Hayek and Röpke saw it all coming -- and it could still happen here.
These are rough days for the European Union (EU). What began as a sovereign debt crisis has now metastasized into a political debacle for the leaders left holding the bag. Nicolas Sarkozy's electoral defeat in France, the ouster of an austerity-minded government in Greece; and last month's collapse of the governing coalition in the Netherlands are all symptoms of a deeper problem for Europe: bloated governments are hard to tame, even when there is no money left to pay for them.
This is bad news for Europe. But the political tumult on the continent is also a stunning vindication of the post-War thinkers who anticipated this outcome. These individuals, men like Friedrich von Hayek and Wilhelm Röpke, would become founding intellectual fathers behind the modern conservative movement in Europe and the United States. Even today, their foresight provides a defining roadmap for navigating away from Europe's current crisis and offers a chilling warning to the United States about repeating the same mistakes.
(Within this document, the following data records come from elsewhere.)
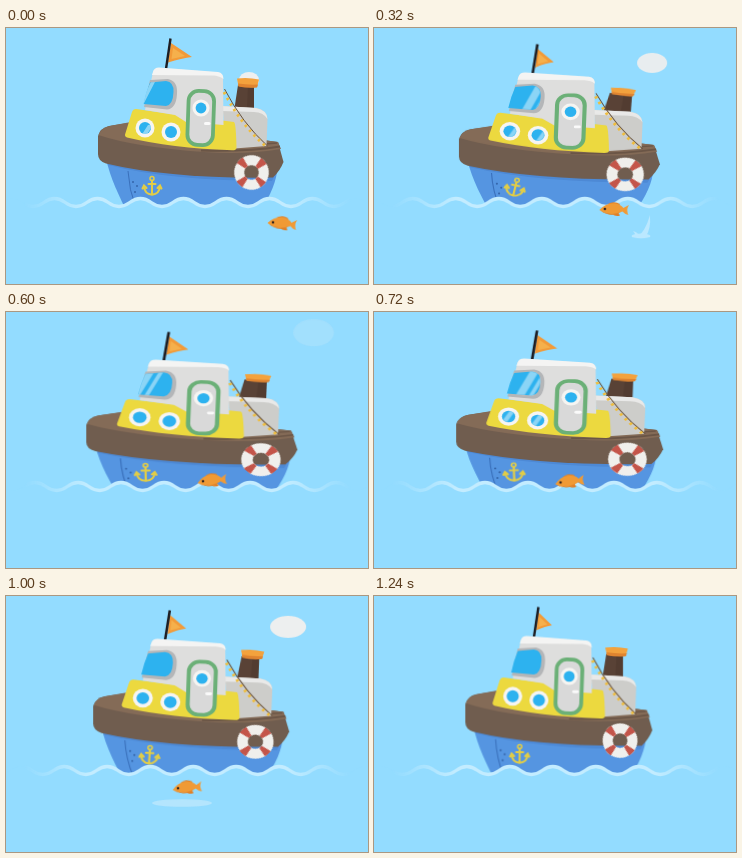
An HTML page that plays this animation: 362x256 px, repeating every 1.28 s.

```html
<!DOCTYPE html>
<html lang="en">
<head>
<meta charset="utf-8">
<title>Little boat</title>
<style>
html, body { margin: 0; width: 100%; height: 100%; overflow: hidden; background: #93dcff; }
svg { display: block; width: 100vw; height: 100vh; }
.a { animation: 1280ms linear infinite; }

#boat { transform-origin: 177px 213px; animation-name: squash; }
@keyframes squash {
  0%, 3.125%, 100% { transform: scale(1, 1); }
  37.5% { transform: scale(1.13, .956); }
  43.75% { transform: scale(1.141, .952); }
  50% { transform: scale(1.135, .954); }
  56.25% { transform: scale(1.116, .96); }
  78.125% { transform: scale(1.057, .981); }
}
#chimney { transform-origin: 239px 80px; animation-name: pump; }
@keyframes pump {
  0%, 3.125%, 100% { transform: none; }
  12.5% { transform: rotate(4deg) scale(1.01, .92); }
  25% { transform: rotate(4deg) scale(1.06, .82); }
  37.5% { transform: rotate(2deg) scale(1.05, .86); }
  56.25% { transform: rotate(2deg) scale(1.06, .83); }
  78.125% { transform: rotate(2deg) scale(1, .98); }
  96.875% { transform: scale(1.02, .98); }
}
#stack { transform-origin: 239px 80px; animation-name: bulge; }
@keyframes bulge {
  0%, 3.125%, 100% { transform: none; }
  25% { transform: scaleX(1.2); }
  56.25% { transform: scaleX(1.15); }
  78.125% { transform: scaleX(1.03); }
}
#flag { transform-origin: 163px 24px; animation-name: flap; }
@keyframes flap {
  0%, 3.125%, 100% { transform: none; }
  12.5% { transform: scaleX(.9); }
  25% { transform: scaleX(.72); }
  37.5% { transform: scaleX(.78); }
  56.25% { transform: scaleX(.85); }
  78.125% { transform: scaleX(.74); }
  96.875% { transform: scale(.64, .94); }
}
#anchor { transform-origin: 146px 149px; animation-name: swing; }
@keyframes swing {
  0%, 3.125%, 100% { transform: none; }
  12.5% { transform: translateX(1px) rotate(10deg); }
  25% { transform: rotate(13deg); }
  37.5% { transform: translateX(-1.5px) rotate(0deg); }
  56.25% { transform: translateX(-2.5px) rotate(-2deg); }
  78.125% { transform: rotate(4deg); }
}
#glint { animation-name: glint; }
@keyframes glint {
  0%, 6.25% { transform: translateX(-20px); }
  34.375% { transform: translateX(24px); }
  34.4%, 40.625% { transform: translateX(-20px); }
  68.75%, 100% { transform: translateX(24px); }
}
.drift { animation-name: drift; }
@keyframes drift {
  0%, 3.125% { transform: none; }
  100% { transform: translateX(-43px); }
}
#puff1 { animation-name: puff1; }
@keyframes puff1 {
  0%, 3.125% { transform: translate(243px, 52px) scale(10, 8); opacity: 1; }
  12.5% { transform: translate(258px, 44px) scale(12, 8); opacity: 1; }
  25% { transform: translate(278px, 35px) scale(15, 10); opacity: .95; }
  37.5% { transform: translate(297px, 26px) scale(18.5, 12.3); opacity: .7; }
  50%, 100% { transform: translate(311px, 19px) scale(21, 14); opacity: 0; }
}
#puff2 { animation-name: puff2; }
@keyframes puff2 {
  0%, 56.25% { transform: translate(250px, 68px) scale(6, 4); opacity: 0; }
  59.375% { transform: translate(250px, 62px) scale(9, 6); opacity: 1; }
  78.125% { transform: translate(282px, 31px) scale(18, 11); opacity: 1; }
  93.75% { transform: translate(306px, 8px) scale(22, 14); opacity: .12; }
  96.875%, 100% { transform: translate(311px, 3px) scale(23, 15); opacity: 0; }
}
#fish { animation-name: leap; }
@keyframes leap {
  0%, 3.125% { transform: translate(276px, 195px) rotate(4deg); }
  12.5% { transform: translate(261px, 189px) rotate(-4deg); }
  25% { transform: translate(240px, 181px) rotate(0deg); }
  37.5% { transform: translate(220px, 172px) rotate(-6deg); }
  46.875% { transform: translate(206px, 168px) rotate(-8deg); }
  56.25% { transform: translate(195.500px, 169px) rotate(-9deg); }
  65.625% { transform: translate(188px, 176px) rotate(-9deg); }
  78.125% { transform: translate(181px, 191px) rotate(-7deg); }
  84.375% { transform: translate(177px, 202px) rotate(-14deg); }
  90.625%, 100% { transform: translate(173px, 220px) rotate(-20deg); }
}
#splash { transform-origin: 267px 209px; animation-name: splash; }
@keyframes splash {
  0%, 4% { transform: scale(.5, .1); opacity: 0; }
  12.5% { transform: scale(1, .6); opacity: 1; }
  25% { transform: none; opacity: .9; }
  34.375%, 100% { transform: scale(1, .4); opacity: 0; }
}
#ripple { transform-origin: 176px 207px; animation-name: ripple; }
@keyframes ripple {
  0%, 68.75% { transform: scale(.2, .4); opacity: 0; }
  78.125% { transform: none; opacity: 1; }
  87.5% { transform: scale(1.05, .95); opacity: .6; }
  96.875%, 100% { transform: scale(1.1, .6); opacity: 0; }
}
</style>
</head>
<body>
<svg viewBox="0 0 362 256" preserveAspectRatio="none">
  <defs>
    <linearGradient id="fade">
      <stop offset="0" stop-color="#fff" stop-opacity="0"/>
      <stop offset=".2" stop-color="#fff"/>
      <stop offset=".8" stop-color="#fff"/>
      <stop offset="1" stop-color="#fff" stop-opacity="0"/>
    </linearGradient>
    <mask id="ends" maskUnits="userSpaceOnUse" x="0" y="160" width="362" height="30">
      <rect x="18" y="160" width="327" height="30" fill="url(#fade)"/>
    </mask>
    <path id="sea" d="M-5.250 174.500q10.750 -8 21.500 0t21.500 0t21.500 0t21.500 0t21.500 0t21.500 0t21.500 0t21.500 0t21.500 0t21.500 0t21.500 0t21.500 0t21.500 0t21.500 0t21.500 0t21.500 0t21.500 0t21.500 0t21.500 0t21.500 0V270H-5.250Z"/>
    <path id="pane" d="M144 54.500L160 53Q168 54 167.500 64Q167 77 160 78L137.500 76Q140 64 144 54.500Z"/>
    <clipPath id="glass">
      <use href="#pane"/>
      <circle cx="139" cy="100" r="6"/>
      <circle cx="165" cy="104" r="6"/>
    </clipPath>
    <clipPath id="above"><rect width="362" height="208"/></clipPath>
    <g id="port">
      <circle r="9.500" fill="#f6f5f2"/>
      <circle r="6" fill="#2db2ef"/>
    </g>
  </defs>

  <rect width="362" height="256" fill="#93dcff"/>
  <circle id="puff1" class="a" r="1" fill="#eeefef"/>
  <circle id="puff2" class="a" r="1" fill="#eeefef"/>

  <g id="boat" class="a">
    <!-- flag -->
    <g id="flag" class="a">
      <path d="M165 15L186 29Q176 30 162 34.500Z" fill="#f29a38"/>
      <path d="M167 20L179 28L165.500 31Z" fill="#f5b04c"/>
    </g>
    <path d="M164.500 10.500L160 41" stroke="#1d1d22" stroke-width="2.400"/>

    <!-- chimney -->
    <g id="chimney" class="a">
      <g id="stack" class="a">
        <path d="M232 57L248 58L248 82L228.500 80Z" fill="#594236"/>
        <path d="M242 58L248 58L248 82L241 81Z" fill="#523c31"/>
      </g>
      <path d="M231 50.500Q242 49 253 51.500L251 59Q242 60 232.500 58Z" fill="#f3a23d"/>
      <path d="M232 55.500Q242 57 252 56.500L251 59.500Q242 60.500 232.500 58.500Z" fill="#df8430"/>
    </g>

    <!-- hull -->
    <path d="M100 130C104 150 113 168 124 190L250 190C262 172 269 158 271 144Z" fill="#5595e1"/>
    <path d="M101 134Q165 151 268 149L266 153Q165 153 102 137Z" fill="#4d89d5"/>
    <path d="M122 143Q123 162 130 180" fill="none" stroke="#3a70bb"/>
    <g fill="#3566ab">
      <circle cx="127" cy="154" r="1"/><circle cx="131" cy="158" r="1"/><circle cx="129" cy="164" r="1"/>
    </g>
    <path d="M92 108Q94 100 103 98L122 95L272 114L277.500 134Q274 143 267 149.500Q165 151 100 135.500Q92 133 92 126Z" fill="#705d4f"/>
    <path d="M92.500 107Q95 99 106 97.500L125 94L272 114L275 121Q240 127 198 124Q128 119 92.500 107Z" fill="#846b57"/>
    <path d="M195 122.500Q240 124 274 118.500" fill="none" stroke="#6a5546" stroke-width="1.800"/>
    <path d="M245 117L271 115" stroke="#6b5647" stroke-width="1.400"/>

    <!-- rear box -->
    <path d="M216 78L250 80Q261 82 261.500 91L260.500 118L222 121Z" fill="#cdcdca"/>
    <path d="M216 78L250 80Q261 82 261.500 91Q257 84 248 84L216 83Z" fill="#e9e9e8"/>

    <!-- cabin -->
    <path d="M130 81L180 88L228 94Q230 95 230.500 120Q230 122.500 226 122.300Q165 120 121 109.500Q118 108.500 119.500 105L126 84Q127 81 130 81Z" fill="#ecd93f"/>
    <path d="M147 44Q148 40 153 40L212 44.500Q217 45 217 50L217.500 97L180 94L169 87L139 82Z" fill="#dededd"/>
    <path d="M147 44Q148 39.500 153 39.500L212 44Q217.500 45 217.500 51Q214 48 208 47.500L146 47Z" fill="#f4f4f3"/>
    <path d="M144 52L162 51Q172 53 171 66Q170 81 161 81.500L138 79" fill="#b4b6b8"/>
    <use href="#pane" fill="#2db2ef"/>

    <!-- door -->
    <rect x="182" y="63" width="25.500" height="54" rx="10" fill="#d9d9d9" stroke="#6bb077" stroke-width="3.800" transform="rotate(2 195 90)"/>
    <use href="#port" transform="translate(195 80) scale(.9)"/>
    <rect x="198" y="94" width="6.500" height="3" rx="1.500" fill="#fafafa"/>

    <use href="#port" x="139" y="100"/>
    <use href="#port" x="165" y="104"/>
    <g clip-path="url(#glass)">
      <g id="glint" class="a" fill="#fff" opacity=".45">
        <path d="M155 50h8L147 81h-8ZM167 50h4L155 81h-4Z"/>
        <path d="M136 93h5L132 107h-5ZM162 97h5L158 111h-5Z"/>
      </g>
    </g>

    <!-- bunting -->
    <path d="M218.500 61Q236 95 261.500 118" fill="none" stroke="#66503b"/>
    <path d="M218 64Q235 97 260 118.500" fill="none" stroke="#f0bd3c" stroke-width="2.800" stroke-dasharray="2.500 4"/>

    <!-- anchor -->
    <g id="anchor" class="a" fill="none" stroke="#e2cd46" stroke-width="2" stroke-linecap="round">
      <circle cx="146" cy="150.500" r="2" stroke-width="1.500"/>
      <path d="M146 152.500V166.500M142.500 156H149.500M138 158Q138.500 166 146 166.800Q153.500 166 154 158M136.500 160.500L138 157.500L140.500 160M151.500 160L154 157.500L155.500 160.500"/>
    </g>

    <!-- lifebuoy -->
    <g transform="translate(245.500 144.500) rotate(45)" fill="none" stroke-width="10">
      <circle r="12.300" stroke="#f0efec"/>
      <circle r="12.300" stroke="#c4554a" stroke-dasharray="6 13.320" stroke-dashoffset="3"/>
    </g>
  </g>

  <!-- water -->
  <use href="#sea" class="a drift" fill="#93dcff"/>
  <g mask="url(#ends)">
    <use href="#sea" class="a drift" fill="none" stroke="#c3ecff" stroke-width="3.200"/>
  </g>

  <!-- fish -->
  <g id="splash" class="a" fill="#c0eaff">
    <ellipse cx="267" cy="208" rx="9.500" ry="2.300"/>
    <path d="M264 208Q271 204 276 187Q277 201 272 208ZM265 208Q264 204 259 203Q262 207 262 208Z"/>
  </g>
  <ellipse id="ripple" class="a" cx="176" cy="207" rx="30" ry="3.800" fill="#b4e5fd"/>
  <g clip-path="url(#above)">
    <g id="fish" class="a">
      <path d="M-6 -5Q0 -8.500 6 -5L5 -3ZM-2 5Q2 8 6 6.500L4 3Z" fill="#e07f27"/>
      <path d="M-14.500 1Q-7 -7 2 -5.500Q7 -4.500 9.500 -1L15 -4Q12 1 14.500 6Q10.500 5 8.500 2.500Q-3 9 -14.500 1Z" fill="#f09a35"/>
      <path d="M-13 2Q-4 7.500 7 3Q-3 9 -13 2Z" fill="#dd7e28"/>
      <circle cx="-9" cy="0" r="1.300" fill="#33261f"/>
    </g>
  </g>
</svg>
</body>
</html>
```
Much like the debt crisis of our own time, the dimensions of Europe's post-War reconstruction were staggering. Only instead of ruined factories and decimated cities, today's contemporary European leaders must contend with bombed out credit ratings and the herculean task of reordering the continent's dysfunctional economies. Then, as now, the basic policy debate centered on the state's role as guarantor of public prosperity and welfare; and perhaps more importantly, how to finance it.
Wading into this dispute, Hayek, Röpke and other post-War conservatives did not deny the need for basic social insurance schemes. But they foresaw that the promises of an ever-expanding welfare state would be maintained at heavy costs: both in taxation and freedom. With stunning prescience, they warned that unless state services were limited to basic forms of social insurance, the financial basis for Europe's economic order would become structurally unsound and dangerously unmanageable. Government largesse would invariably grow and require increased revenue from taxes or heavy borrowing against future economic growth. As citizens relied on the state to protect them from the uncertainties of life, they would become dependent on it; but woe to politicians who would try to wean voters off of the state.